Some of these experiments bombed, and others fizzled. While live concerts on Blu-ray were a thing for a while, the fact is that for the vast majority of music lovers, two channels are enough, whether they listen through headphones or speakers. Music-only surround recordings and listening have never been more than a niche, and today that niche is very small.
When I asked the media-relations team at Dolby Labs what’s different this time, they responded with this:
The challenge that surround sound music faced was that it wasn’t easily accessible to consumers -- you needed high-end AV equipment and the tracks were available only on physical discs. This home-theater-style configuration limited listening to mostly home-entertainment-room environments. That’s not the case with Dolby Atmos Music.

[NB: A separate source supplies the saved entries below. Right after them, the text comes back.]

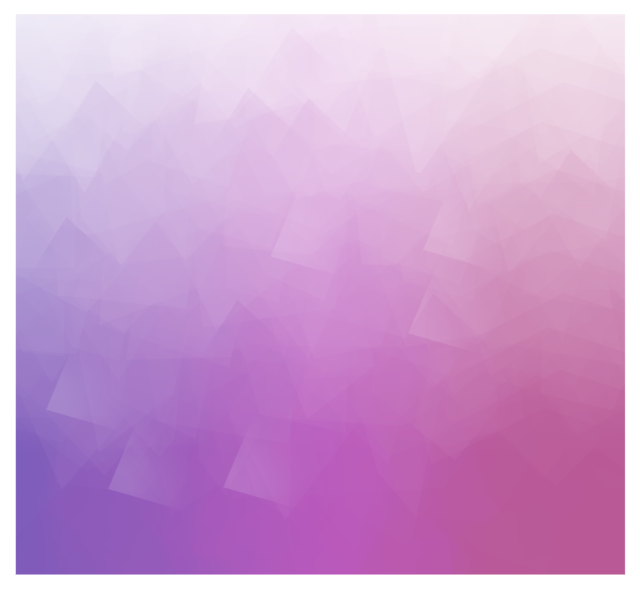
A WebGL 1 fragment shader for this background:

```glsl
precision highp float;
uniform vec2 u_resolution;

#define COLUMNS 16
#define ROWS 15
#define SIDES 5
#define SHARD_SIZE 0.125
#define SHARD_ALPHA 0.15
#define RIDGES 10
#define RIDGE_ALPHA 0.24
#define GLINT_ALPHA 0.13
#define PEAK_ALPHA 0.28
#define FRAME_LOW vec2(0.0247, 0.0295)
#define FRAME_HIGH vec2(0.9766, 0.9760)

float hash(vec2 p) {
  return fract(sin(dot(p, vec2(127.1, 311.7))) * 43758.5453);
}

// Hue runs from violet to rose; it deepens towards the bottom.
vec3 wash(vec2 p) {
  vec3 violet = vec3(0.47, 0.36, 0.73);
  vec3 purple = vec3(0.59, 0.355, 0.73);
  vec3 orchid = vec3(0.73, 0.35, 0.74);
  vec3 rose = vec3(0.725, 0.35, 0.59);
  vec3 hue = mix(violet, purple, smoothstep(-0.05, 0.28, p.x));
  hue = mix(hue, orchid, smoothstep(0.20, 0.53, p.x));
  hue = mix(hue, rose, smoothstep(0.51, 0.84, p.x));
  float depth = clamp(0.1 + 1.2 * (0.985 - p.y), 0.03, 1.0);
  return mix(vec3(1.0), hue, depth);
}

float inside(float distanceIn, float pixel) {
  return smoothstep(-pixel, pixel, distanceIn);
}

// Irregular convex polygon cut by half planes.
float shard(vec2 p, vec2 seed, float pixel) {
  float turn = 6.2832 * hash(seed + 3.1);
  float depth = 1.0;
  for (int i = 0; i < SIDES; i++) {
    float k = float(i);
    float angle = turn + (k + 0.7 * hash(seed + k * 7.3)) * 6.2832 / float(SIDES);
    float reach = SHARD_SIZE * (0.4 + 0.8 * hash(seed + k * 5.7 + 1.9));
    depth = min(depth, reach - dot(p, vec2(cos(angle), sin(angle))));
  }
  return inside(depth, pixel);
}

// Corner opening along an angle, fading away from its tip.
float corner(vec2 p, vec2 tip, float angle, float halfWidth, float pixel) {
  vec2 d = p - tip;
  vec2 axis = vec2(cos(angle), sin(angle));
  float along = dot(d, axis);
  float across = abs(dot(d, vec2(-axis.y, axis.x)));
  float depth = along * sin(halfWidth) - across * cos(halfWidth);
  return inside(depth, pixel) * (1.0 - smoothstep(0.02, 0.14, length(d)));
}

float glint(vec2 p, vec2 tip, float pixel) {
  return corner(p, tip, 0.45, 0.75, pixel);
}

float peak(vec2 p, vec2 tip, float pixel) {
  return corner(p, tip, -1.45, 0.65, pixel);
}

void main() {
  vec2 p = gl_FragCoord.xy / u_resolution;
  float pixel = 0.8 / min(u_resolution.x, u_resolution.y);
  vec3 color = wash(p);

  // Translucent shards scattered over a jittered grid.
  for (int row = 0; row < ROWS; row++) {
    for (int column = 0; column < COLUMNS; column++) {
      vec2 cell = vec2(float(column), float(row));
      vec2 jitter = vec2(hash(cell), hash(cell + 17.3));
      vec2 center = (cell + jitter) / vec2(float(COLUMNS), float(ROWS));
      vec2 d = (p - center) * vec2(1.15, 0.85);
      if (dot(d, d) < 0.06) {
        color = mix(color, wash(center), SHARD_ALPHA * shard(d, cell, pixel));
      }
    }
  }

  // Layered ridges on the right.
  float rightSide = smoothstep(0.62, 0.82, p.x);
  for (int i = 0; i < RIDGES; i++) {
    float k = float(i);
    float crest = 0.91 - 0.068 * k + 0.025 * hash(vec2(k, 4.0));
    float side = p.x - 0.88 - 0.08 * (hash(vec2(k, 9.0)) - 0.5);
    float slope = max(-0.55 * side, 0.35 * side);
    float below = crest - slope - p.y;
    float mask = inside(below, pixel) * exp(-max(below, 0.0) / 0.07);
    color = mix(color, wash(p - vec2(0.0, 0.08)), RIDGE_ALPHA * mask * rightSide);
  }

  // Darker peaks, then pale corners.
  float peaks = peak(p, vec2(0.388, 0.852), pixel) + peak(p, vec2(0.482, 0.835), pixel)
    + peak(p, vec2(0.456, 0.954), pixel) + peak(p, vec2(0.371, 0.494), pixel)
    + peak(p, vec2(0.104, 0.634), pixel) + peak(p, vec2(0.677, 0.505), pixel)
    + peak(p, vec2(0.150, 0.864), pixel) + peak(p, vec2(0.892, 0.747), pixel);
  color = mix(color, wash(p - vec2(0.0, 0.12)), PEAK_ALPHA * min(peaks, 1.0));

  float glints = glint(p, vec2(0.169, 0.174), pixel) + glint(p, vec2(0.349, 0.177), pixel)
    + glint(p, vec2(0.661, 0.578), pixel) + glint(p, vec2(0.423, 0.567), pixel)
    + glint(p, vec2(0.072, 0.308), pixel) + glint(p, vec2(0.638, 0.437), pixel);
  color = mix(color, vec3(1.0), GLINT_ALPHA * min(glints, 1.0));

  // White frame.
  vec2 margin = min(p - FRAME_LOW, FRAME_HIGH - p);
  color = mix(vec3(1.0), color, inside(min(margin.x, margin.y), pixel));
  gl_FragColor = vec4(color, 1.0);
}
```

Today, there are millions of devices in market that support Dolby Atmos. These range from living-room devices -- such as discrete home-theater systems, soundbars, and even TVs -- to more portable form factors such as smart speakers, smartphones, tablets, and PCs. Consumers can also experience Dolby Atmos Music via streaming services in addition to physical discs like Blu-ray.
I think this response is mostly spot on. For full-blown surround sound, you need a dedicated media room. It’s not practical for real-world, multipurpose living spaces. The multitude of speakers, other components, and cables required for true surround sound pose real domestic challenges.
While Atmos-enabled soundbars, TVs, and smart speakers can deliver spatial experiences that you can’t get from a stereo pair of speakers, they can’t match a good two-channel system in timbral accuracy, dynamics, maximum output, and freedom from distortion. And you can install a really good stereo in a multipurpose living area without disrupting domestic harmony. If it’s a choice between great stereo and compromised surround, which do you pick? For most audiophiles, the answer is easy.
I can see that dilemma easing. This year, I’ve reviewed two speakers that use Wireless Sound & Audio (WiSA) technology: System Audio’s Legend 5 Silverback active speakers ($2899/pair, all prices USD) and Klipsch’s RW-51M wireless powered speakers ($799/pair). Coming October 15 is a review of Buchardt Audio’s WiSA-capable A500 active speakers.
You can use WiSA speakers for two-channel stereo, as I did in my System Audio and Klipsch reviews (and as I’ll do when I review the Buchardts). But WiSA supports multichannel sound, including Atmos. That could make it possible to deploy a full Atmos system without running wires from the speakers to an AVR or processor. You could also expand your system in stages, starting with a stereo system built around a pair of WiSA-capable speakers, then adding surround, center-channel, and height-effects speakers, and a subwoofer. Sound would be sent wirelessly to all speakers -- the only wires would be the speakers’ AC power cords.
We’re not there yet. While there are WiSA-capable minimonitor, floorstanding, and center-channel speakers and subwoofers on the market, I know of no WiSA-capable height speakers -- as far as I’m aware, all height-effects speakers currently available are passive. There are also passive floorstanders with built-in height modules, each of which requires two pairs of cables back to the AVR: one for the main speaker, one for the height module. It would be great to have a wireless powered or active version of such a speaker, but I know of none. I gotta hope that some manufacturer somewhere is planning one.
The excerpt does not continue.